SafetyPredictor focuses on the prediction to the safety level of driving behavior for drivers on online ride-hailing.

It’s the project I worked on as a software engineer intern in Didi Chuxing at Beijing, China, where I was supervised by Yashu Liu.


1. Problems and Motivations

Driving safety is an important problem, closely related to the daily life of residents, and the business of companies providing online ride-hailing. Data shows that among various factors affecting traffic accidents, about 93% are related to people, and about 35% are related to roads.

Thanks to Didi’s Big Data Platform, we are able to collect information on both drivers and roads. Our intuition is that certain information has a strong relationship with driving safety:

  1. Roads information: road width, number of lanes, road speed limit, etc.
  2. Dangerous driving behaviors: rapid acceleration, rapid turn, over speed, etc.
  3. The combinations: certain behaviors happened on certain roads. For example, rapid acceleration on bridges may be more dangerous than normal roads.

2. Aims

We want to build systems which:

  1. Collect raw data in a previous time window;
  2. Generate numeric features of roads information, dangerous driving behaviors, and the combination of the two;
  3. Build prediction models to predict driving safety in the future;

The systems are running on millions of online ride-hailing orders on DiDi’s Big Data Platform, so it must support:

  1. the parallelism when generating features — Spark and Hadoop;
  2. the parallelism when training model — XGBoost and LightGBM.

3. Methods and Solutions

We are applying a patent for algorithms. I will present detailed algorithms after the patent comes to the world (it will be soon). The following parts are high-level algorithms.

1. Feature Engineering

The most complex part of algorithms is about how to combine roads information and dangerous driving behaviors. It heavily leverages Spark RDD, especially actions related to RDD in key-value pairs (since we want to generate features of each driver).

We generate numeric features like the average number of times a driver braked sharply on a road with a speed limit of 80 km/h in the most recent month.

We mark the drivers who have a traffic accident in a certain time window in the future as dangerous drivers with label 1. On the other hand, drivers without traffic accidents are in label 0.

2. Prediction Model

Finally, we generate about 800 features for each driver and for a month there are about 5 million monthly active drivers.

Given generated features and labels, we regard the prediction as a regression problem. We build our models in XGBoost (we also tried LightGBM) and apply parameters tuning (we write auto-tuning scripts, available here).

4. Performance

The AUCs of prediction reached 0.803, and the Top 10% Recall reached 46.11%.

It means if we take 100 drivers that our model predicts positive, 46 of them will have traffic accidents in the future.
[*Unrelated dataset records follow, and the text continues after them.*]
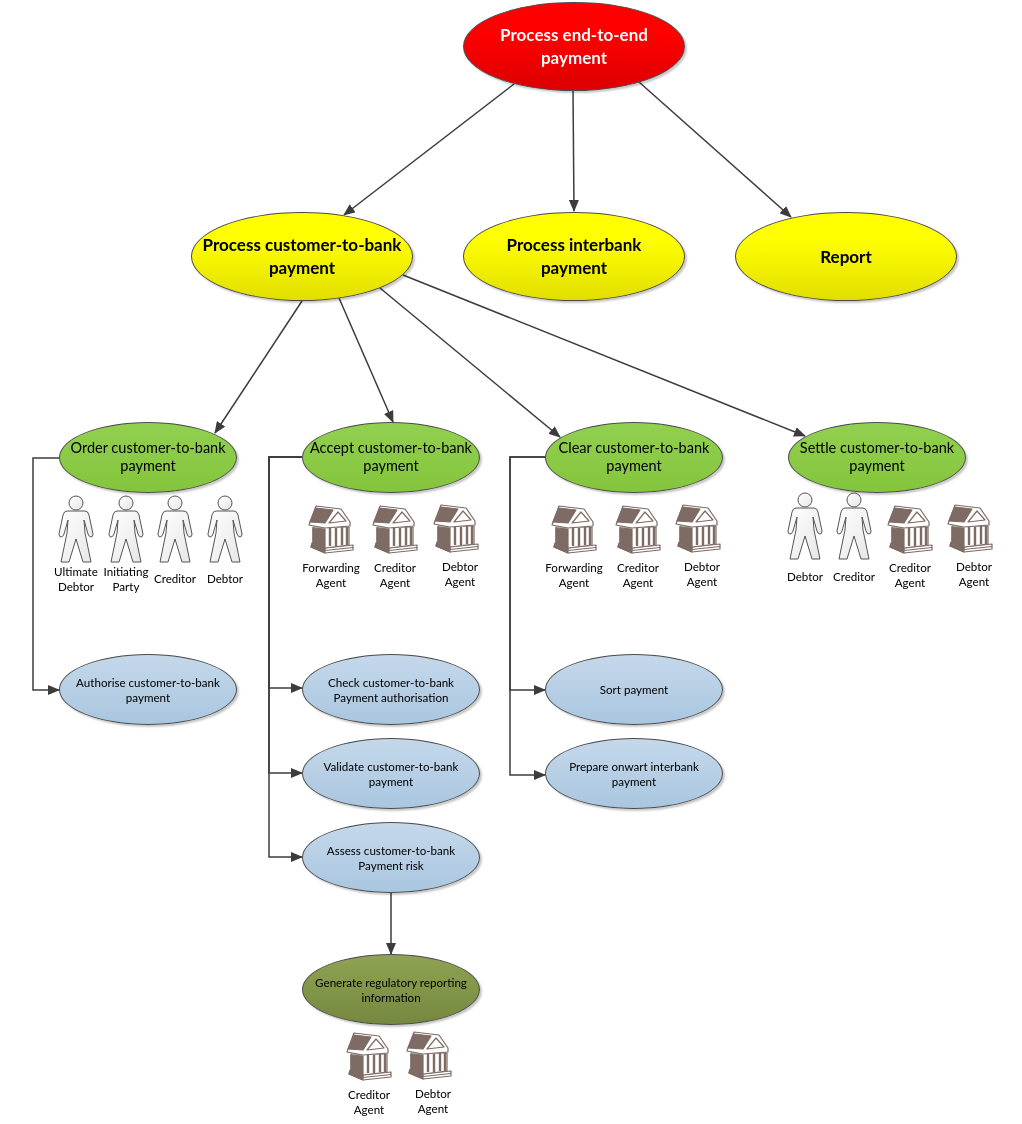
<!DOCTYPE html>
<html lang="en">
<head>
<meta charset="utf-8">
<title>Process end-to-end payment</title>
<style>
:root {
  --ink: #000;
  --line: #3c3c3c;
  --root-a: #ff0000; --root-b: #dc0000;
  --process-a: #ffff00; --process-b: #e2de00;
  --step-a: #92d050; --step-b: #84c53c;
  --task-a: #c5d8ea; --task-b: #a9c6e0;
  --report-a: #8fa353; --report-b: #75883f;
  --bank: #7d6b64;
}
* { box-sizing: border-box; margin: 0; }
html, body { width: 1022px; height: 1124px; overflow: hidden; background: #fff; }
.diagram { position: relative; width: 1022px; height: 1124px; overflow: hidden; font-family: Lato, "Open Sans", sans-serif; color: var(--ink); }
.connectors { position: absolute; left: 0; top: 0; fill: none; stroke: var(--line); stroke-width: 1.5; }
.defs { position: absolute; width: 0; height: 0; }
.node {
  position: absolute; left: var(--x); top: var(--y);
  width: 178px; height: 71px;
  display: flex; align-items: center; justify-content: center;
  border: 1px solid #4a4a4a; border-radius: 50%;
  box-shadow: 2px 2px 2px rgba(0, 0, 0, .22);
  text-align: center; white-space: nowrap;
  font-size: 11.6px; line-height: 15px; font-weight: 400;
}
.root, .process { width: 222px; height: 89px; padding-bottom: 1px; font-size: 17px; line-height: 23px; font-weight: 700; }
.root { background: linear-gradient(var(--root-a) 35%, var(--root-b)); color: #fff; }
.process { background: linear-gradient(var(--process-a) 30%, var(--process-b)); }
.step { background: linear-gradient(var(--step-a), var(--step-b)); font-size: 14.5px; line-height: 18px; padding-bottom: 2px; }
.task { background: linear-gradient(var(--task-a), var(--task-b)); }
.report { background: linear-gradient(var(--report-a), var(--report-b)); }
.actor {
  position: absolute; left: var(--x); top: var(--y); width: 80px; margin-left: -40px;
  display: flex; flex-direction: column; align-items: center;
}
.actor svg { flex: none; position: relative; left: var(--shift, 0); overflow: visible; }
.actor figcaption { margin-top: var(--gap, 6.5px); font-size: 11.6px; line-height: 15px; text-align: center; white-space: nowrap; }
</style>
</head>
<body>
<main class="diagram">
  <svg class="defs" aria-hidden="true">
    <defs>
      <linearGradient id="skin" x1="0" y1="0" x2="1" y2="1">
        <stop offset="0" stop-color="#fff"/><stop offset="1" stop-color="#e6e6e6"/>
      </linearGradient>
      <g id="person" stroke="#555" stroke-width="1" fill="url(#skin)" stroke-linejoin="round">
        <path d="M9 16H27Q30 16 31 20L35 39Q35 42 33 42Q31 42 30 39L26 25L27 38L33 67H25L18 44L11 67H3L9 38L10 25L6 39Q5 42 3 42Q1 42 1 39L5 20Q6 16 9 16Z"/>
        <circle cx="18" cy="8" r="7"/>
      </g>
      <g id="bank" stroke="#7d6b64" stroke-width="1.2" fill="#fff" stroke-linejoin="round">
        <path d="M4 38L17 43L45 40V45L17 48L3 42Z"/>
        <path d="M5 22H41V40L17 43L5 38Z"/>
        <path d="M5 23L17 24V44L5 38Z" fill="#7d6b64"/>
        <path d="M8 1L33 4L42 17V21L17 23L1 20L2 17Z"/>
        <path d="M8 3L25 5L17 18L2 17Z" fill="#7d6b64"/>
        <path d="M30 7L38 16L21 18Z"/>
        <path d="M3 42L17 48V44L4 39Z" fill="#7d6b64"/>
        <path d="M22 23V41M28 23V41M34 22V40M39 22V40" stroke-width="2.4"/>
        <path d="M17 45.500L45 42.500" stroke-width="1"/>
      </g>
    </defs>
  </svg>

  <svg class="connectors" width="1022" height="1124" viewBox="0 0 1022 1124" aria-hidden="true">
    <defs>
      <marker id="arrow" markerUnits="userSpaceOnUse" markerWidth="12" markerHeight="10" refX="11" refY="5" orient="auto">
        <path d="M0 0L12 5L0 10Z" fill="#3c3c3c" stroke="none"/>
      </marker>
    </defs>
    <g marker-end="url(#arrow)">
      <path d="M514 84L344 215"/>
      <path d="M573 91L574 211"/>
      <path d="M639 82L791 217"/>
      <path d="M302 301L215 433"/>
      <path d="M339 298L393 422"/>
      <path d="M380 288L560 437"/>
      <path d="M403 275L805 436"/>
      <path d="M59 458H33V690H59"/>
      <path d="M302 457H269V688H302"/>
      <path d="M302 457H269V773H302"/>
      <path d="M302 457H269V857H302"/>
      <path d="M545 457H510V690H545"/>
      <path d="M545 457H510V775H545"/>
      <path d="M391 892V954"/>
    </g>
  </svg>

  <h1 class="node root" style="--x:463px;--y:2px">Process end-to-end<br>payment</h1>

  <h2 class="node process" style="--x:191px;--y:212px">Process customer-to-bank<br>payment</h2>
  <h2 class="node process" style="--x:463px;--y:212px">Process interbank<br>payment</h2>
  <h2 class="node process" style="--x:735px;--y:212px">Report</h2>

  <section aria-label="Order">
    <h3 class="node step" style="--x:59px;--y:422px">Order customer-to-bank<br>payment</h3>
    <figure class="actor" style="--x:76px;--y:495px;--gap:.5px"><svg width="36" height="68"><use href="#person"/></svg><figcaption>Ultimate<br>Debtor</figcaption></figure>
    <figure class="actor" style="--x:126px;--y:495px;--gap:.5px"><svg width="36" height="68"><use href="#person"/></svg><figcaption>Initiating<br>Party</figcaption></figure>
    <figure class="actor" style="--x:175px;--y:495px;--gap:7.5px"><svg width="36" height="68"><use href="#person"/></svg><figcaption>Creditor</figcaption></figure>
    <figure class="actor" style="--x:225px;--y:495px;--gap:7.5px"><svg width="36" height="68"><use href="#person"/></svg><figcaption>Debtor</figcaption></figure>
    <p class="node task" style="--x:59px;--y:654px">Authorise customer-to-bank<br>payment</p>
  </section>

  <section aria-label="Accept">
    <h3 class="node step" style="--x:302px;--y:422px">Accept customer-to-bank<br>payment</h3>
    <figure class="actor" style="--x:331px;--y:505px"><svg width="46" height="48"><use href="#bank"/></svg><figcaption>Forwarding<br>Agent</figcaption></figure>
    <figure class="actor" style="--x:395px;--y:505px"><svg width="46" height="48"><use href="#bank"/></svg><figcaption>Creditor<br>Agent</figcaption></figure>
    <figure class="actor" style="--x:460px;--y:504px;--shift:-4px"><svg width="46" height="48"><use href="#bank"/></svg><figcaption>Debtor<br>Agent</figcaption></figure>
    <p class="node task" style="--x:302px;--y:654px">Check customer-to-bank<br>Payment authorisation</p>
    <p class="node task" style="--x:302px;--y:738px">Validate customer-to-bank<br>payment</p>
    <p class="node task" style="--x:302px;--y:822px">Assess customer-to-bank<br>Payment risk</p>
    <p class="node report" style="--x:302px;--y:954px">Generate regulatory reporting<br>information</p>
    <figure class="actor" style="--x:369px;--y:1032px"><svg width="46" height="48"><use href="#bank"/></svg><figcaption>Creditor<br>Agent</figcaption></figure>
    <figure class="actor" style="--x:433px;--y:1031px;--shift:-4px"><svg width="46" height="48"><use href="#bank"/></svg><figcaption>Debtor<br>Agent</figcaption></figure>
  </section>

  <section aria-label="Clear">
    <h3 class="node step" style="--x:545px;--y:422px">Clear customer-to-bank<br>payment</h3>
    <figure class="actor" style="--x:574px;--y:505px"><svg width="46" height="48"><use href="#bank"/></svg><figcaption>Forwarding<br>Agent</figcaption></figure>
    <figure class="actor" style="--x:638px;--y:505px"><svg width="46" height="48"><use href="#bank"/></svg><figcaption>Creditor<br>Agent</figcaption></figure>
    <figure class="actor" style="--x:702px;--y:504px;--shift:-4px"><svg width="46" height="48"><use href="#bank"/></svg><figcaption>Debtor<br>Agent</figcaption></figure>
    <p class="node task" style="--x:545px;--y:654px">Sort payment</p>
    <p class="node task" style="--x:545px;--y:738px">Prepare onwart interbank<br>payment</p>
  </section>

  <section aria-label="Settle">
    <h3 class="node step" style="--x:788px;--y:422px">Settle customer-to-bank<br>payment</h3>
    <figure class="actor" style="--x:805px;--y:492px;--gap:8.5px"><svg width="36" height="68"><use href="#person"/></svg><figcaption>Debtor</figcaption></figure>
    <figure class="actor" style="--x:854px;--y:492px;--gap:8.5px"><svg width="36" height="68"><use href="#person"/></svg><figcaption>Creditor</figcaption></figure>
    <figure class="actor" style="--x:910px;--y:505px"><svg width="46" height="48"><use href="#bank"/></svg><figcaption>Creditor<br>Agent</figcaption></figure>
    <figure class="actor" style="--x:974px;--y:504px;--shift:-4px"><svg width="46" height="48"><use href="#bank"/></svg><figcaption>Debtor<br>Agent</figcaption></figure>
  </section>
</main>
</body>
</html>
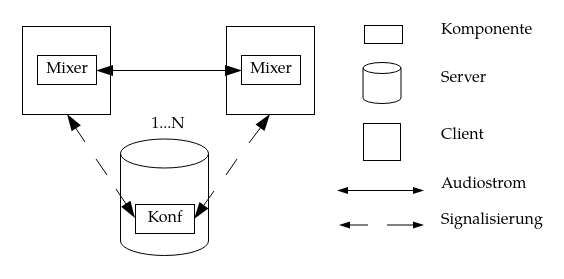
<!DOCTYPE html>
<html lang="de">
<head>
<meta charset="utf-8">
<title>Mixer und Konferenzserver</title>
<style>
:root { --ink: #000; --paper: #fff; }
* { box-sizing: border-box; }
html, body { margin: 0; }
body {
  position: relative; width: 564px; height: 279px; overflow: hidden;
  background: var(--paper); color: var(--ink);
  font: 16px/20px "TeX Gyre Pagella", "Palatino Linotype", Palatino, serif;
}
.client, .component { position: absolute; border: 1px solid var(--ink); }
.client { top: 26px; width: 89px; height: 89px; }
.client-left { left: 22px; }
.client-right { left: 226px; }
.component {
  width: 60px; height: 30px; padding-bottom: 2px;
  display: flex; align-items: center; justify-content: center;
}
.client .component { left: 14px; top: 28px; }
.conference { left: 135px; top: 204px; }
.count { position: absolute; left: 138px; top: 114px; width: 60px; text-align: center; }
.drawing { position: absolute; left: 0; top: 0; fill: none; stroke: var(--ink); }
.drawing .head { fill: var(--ink); stroke: none; }
.legend {
  position: absolute; left: 336px; top: 10px; margin: 0; padding: 0; list-style: none;
  display: grid; grid-template-columns: 90px 120px; column-gap: 15px;
  grid-template-rows: 48px 49px 65px 35px 40px;
}
.legend li { display: contents; }
.legend span { padding-top: 10px; white-space: nowrap; }
.legend svg { display: block; width: 90px; height: 100%; overflow: visible; fill: none; stroke: var(--ink); }
.legend .head { fill: var(--ink); stroke: none; }
</style>
</head>
<body>
<svg class="drawing" width="564" height="279" viewBox="0 0 564 279" aria-hidden="true">
  <defs>
    <path id="arrowhead" class="head" d="M0 0L-17-5.500V5.500Z"/>
    <path id="small-arrowhead" class="head" d="M0 0L-11-3.500V3.500Z"/>
  </defs>
  <g class="server">
    <ellipse cx="164.500" cy="153.500" rx="44" ry="14.500"/>
    <path d="M120.500 153.500V241A44 14.500 0 0 0 208.500 241V153.500"/>
  </g>
  <g class="audio-stream">
    <path d="M110 70.500H228"/>
    <use href="#arrowhead" transform="translate(96 70.500) rotate(180)"/>
    <use href="#arrowhead" transform="translate(242 70.500)"/>
  </g>
  <g class="signalling">
    <path d="M75 127L85 142M96 159L107 175M116 189L126 204"/>
    <use href="#arrowhead" transform="translate(67 114) rotate(-123)"/>
    <use href="#arrowhead" transform="translate(135 218) rotate(57)"/>
    <path d="M261 127L249 143M237 159L226 175M214 191L204 205"/>
    <use href="#arrowhead" transform="translate(270 114) rotate(-54)"/>
    <use href="#arrowhead" transform="translate(194 219) rotate(126)"/>
  </g>
</svg>

<div class="client client-left"><div class="component">Mixer</div></div>
<div class="client client-right"><div class="component">Mixer</div></div>
<div class="count">1...N</div>
<div class="component conference">Konf</div>

<ul class="legend">
  <li>
    <svg aria-hidden="true"><rect x="28.500" y="15.500" width="38" height="18"/></svg>
    <span>Komponente</span>
  </li>
  <li>
    <svg aria-hidden="true">
      <ellipse cx="46" cy="10" rx="19" ry="5.500"/>
      <path d="M27 10V40A19 5.500 0 0 0 65 40V10"/>
    </svg>
    <span>Server</span>
  </li>
  <li>
    <svg aria-hidden="true"><rect x="27.500" y="16.500" width="37" height="37"/></svg>
    <span style="padding-top:18px">Client</span>
  </li>
  <li>
    <svg aria-hidden="true">
      <path d="M10 18.500H78"/>
      <use href="#small-arrowhead" transform="translate(1 18.500) rotate(180)"/>
      <use href="#small-arrowhead" transform="translate(88 18.500)"/>
    </svg>
    <span style="padding-top:2px">Audiostrom</span>
  </li>
  <li>
    <svg aria-hidden="true">
      <path d="M12 18H32M51 18H78"/>
      <use href="#small-arrowhead" transform="translate(3 18) rotate(180)"/>
      <use href="#small-arrowhead" transform="translate(88 18)"/>
    </svg>
    <span style="padding-top:3px">Signalisierung</span>
  </li>
</ul>
</body>
</html>
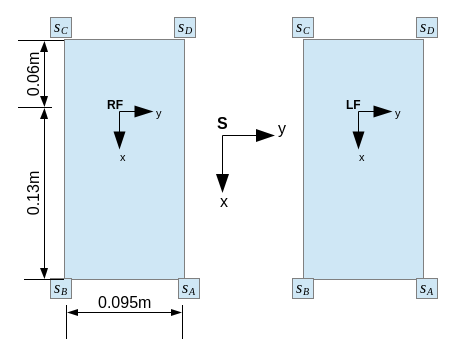
<!DOCTYPE html>
<html lang="en">
<head>
<meta charset="utf-8">
<title>Foot sensor layout</title>
<style>
:root {
  --paper: #ffffff;
  --plate: #cfe7f5;
  --edge: #808080;
  --ink: #000000;
}
* { box-sizing: border-box; margin: 0; }
html, body { width: 457px; height: 357px; overflow: hidden; background: var(--paper); }
.diagram {
  position: relative;
  width: 457px;
  height: 357px;
  color: var(--ink);
  font: 16px/16px "Liberation Sans", sans-serif;
}
.diagram > * { position: absolute; }
.plate {
  top: 39px;
  width: 121px;
  height: 241px;
  background: var(--plate);
  border: 1px solid var(--edge);
}
.plate.right { left: 64px; }
.plate.left { left: 303px; }
.sensor {
  width: 22px;
  height: 21px;
  background: var(--plate);
  border: 1px solid var(--edge);
  font: italic 16px/16px "Liberation Serif", serif;
}
.sensor i, .sensor sub { position: absolute; }
.sensor i { left: 3px; top: 1px; }
.sensor sub { left: 10px; top: 8px; font-size: 10px; line-height: 10px; }
.front { top: 17px; }
.back { top: 278px; }
.lines { left: 0; top: 0; }
.lines g { stroke: var(--ink); fill: none; }
.lines .heads { stroke: none; fill: var(--ink); }
.label { white-space: nowrap; }
.frame { font-weight: bold; }
.small { font-size: 11px; line-height: 11px; }
.frame.small { font-size: 12px; line-height: 12px; }
.upright { transform: translate(-50%, -50%) rotate(-90deg); }
</style>
</head>
<body>
<main class="diagram">
  <div class="plate right"></div>
  <div class="plate left"></div>

  <div class="sensor front" style="left:50px"><i>s</i><sub>C</sub></div>
  <div class="sensor front" style="left:174px"><i>s</i><sub>D</sub></div>
  <div class="sensor back" style="left:50px"><i>s</i><sub>B</sub></div>
  <div class="sensor back" style="left:178px"><i>s</i><sub>A</sub></div>

  <div class="sensor front" style="left:292px"><i>s</i><sub>C</sub></div>
  <div class="sensor front" style="left:416px"><i>s</i><sub>D</sub></div>
  <div class="sensor back" style="left:292px"><i>s</i><sub>B</sub></div>
  <div class="sensor back" style="left:416px"><i>s</i><sub>A</sub></div>

  <svg class="lines" width="457" height="357" viewBox="0 0 457 357" aria-hidden="true">
    <defs>
      <g id="foot-axes">
        <path d="M16 0H0V21"/>
        <g class="heads">
          <polygon points="15,-6 34,0 15,6"/>
          <polygon points="-6,20 0,38 6,20"/>
        </g>
      </g>
    </defs>
    <g>
      <use href="#foot-axes" x="119.5" y="111.5"/>
      <use href="#foot-axes" x="358.5" y="111.5"/>
      <path d="M257 135.500H222.500V176"/>
      <path d="M18 40.500H64M18 107.500H52M24 279.500H64"/>
      <path d="M44.500 50V98M44.500 117V270"/>
      <path d="M66.500 305V339M182.500 305V339M76 312.500H173"/>
    </g>
    <g class="heads">
      <polygon points="256,129 275,135.500 256,142"/>
      <polygon points="216,174 222.500,193 229,174"/>
      <polygon points="40,52 44.500,41 48,52"/>
      <polygon points="40,96 44.500,107 48,96"/>
      <polygon points="40,119 44.500,108 48,119"/>
      <polygon points="40,268 44.500,279 48,268"/>
      <polygon points="78,309 67,312.500 78,316"/>
      <polygon points="171,309 182,312.500 171,316"/>
    </g>
  </svg>

  <span class="label frame small" style="left:107px;top:99px">RF</span>
  <span class="label small" style="left:156px;top:108px">y</span>
  <span class="label small" style="left:120px;top:152px">x</span>

  <span class="label frame" style="left:217px;top:116px">S</span>
  <span class="label" style="left:278px;top:121px">y</span>
  <span class="label" style="left:220px;top:194px">x</span>

  <span class="label frame small" style="left:346px;top:99px">LF</span>
  <span class="label small" style="left:395px;top:108px">y</span>
  <span class="label small" style="left:359px;top:152px">x</span>

  <span class="label upright" style="left:34px;top:74px">0.06m</span>
  <span class="label upright" style="left:34px;top:193px">0.13m</span>
  <span class="label" style="left:98px;top:295px">0.095m</span>
</main>
</body>
</html>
It is very important for online ride-hailing companies to take some actions (like special educations) for those dangerous drivers.

Compared to the previous model which only uses dangerous behaviors, the AUC gained 3pp higher and the Top 10% Recall gained 5pp higher.

Related Technologies

  1. Spark and Hadoop: All the data is on Didi’s Data Platform which is based on Spark and Hadoop. We use Spark heavily to generate features.
  2. LightGBM and XGBoost: We utilize lightGBM and XGBoost to build our prediction models.
  3. Algorithms: We build the whole project from scratch. The algorithms in this include typical machine learning processes: data cleaning, feature engineering, feature selections, models validation, and parameters tuning.

Programming Languages

  1. Java & Python: 90%. Most of the codes are related to actions of RDD in Java. The other parts of codes are related to prediction models in Python.
  2. Bash: 5%. I write bash scripts for testing.
  3. HQL: 5%. I write small HQL snippets in Hive to get raw data.

Links to Codes

The auto-tuning scripts now are available here.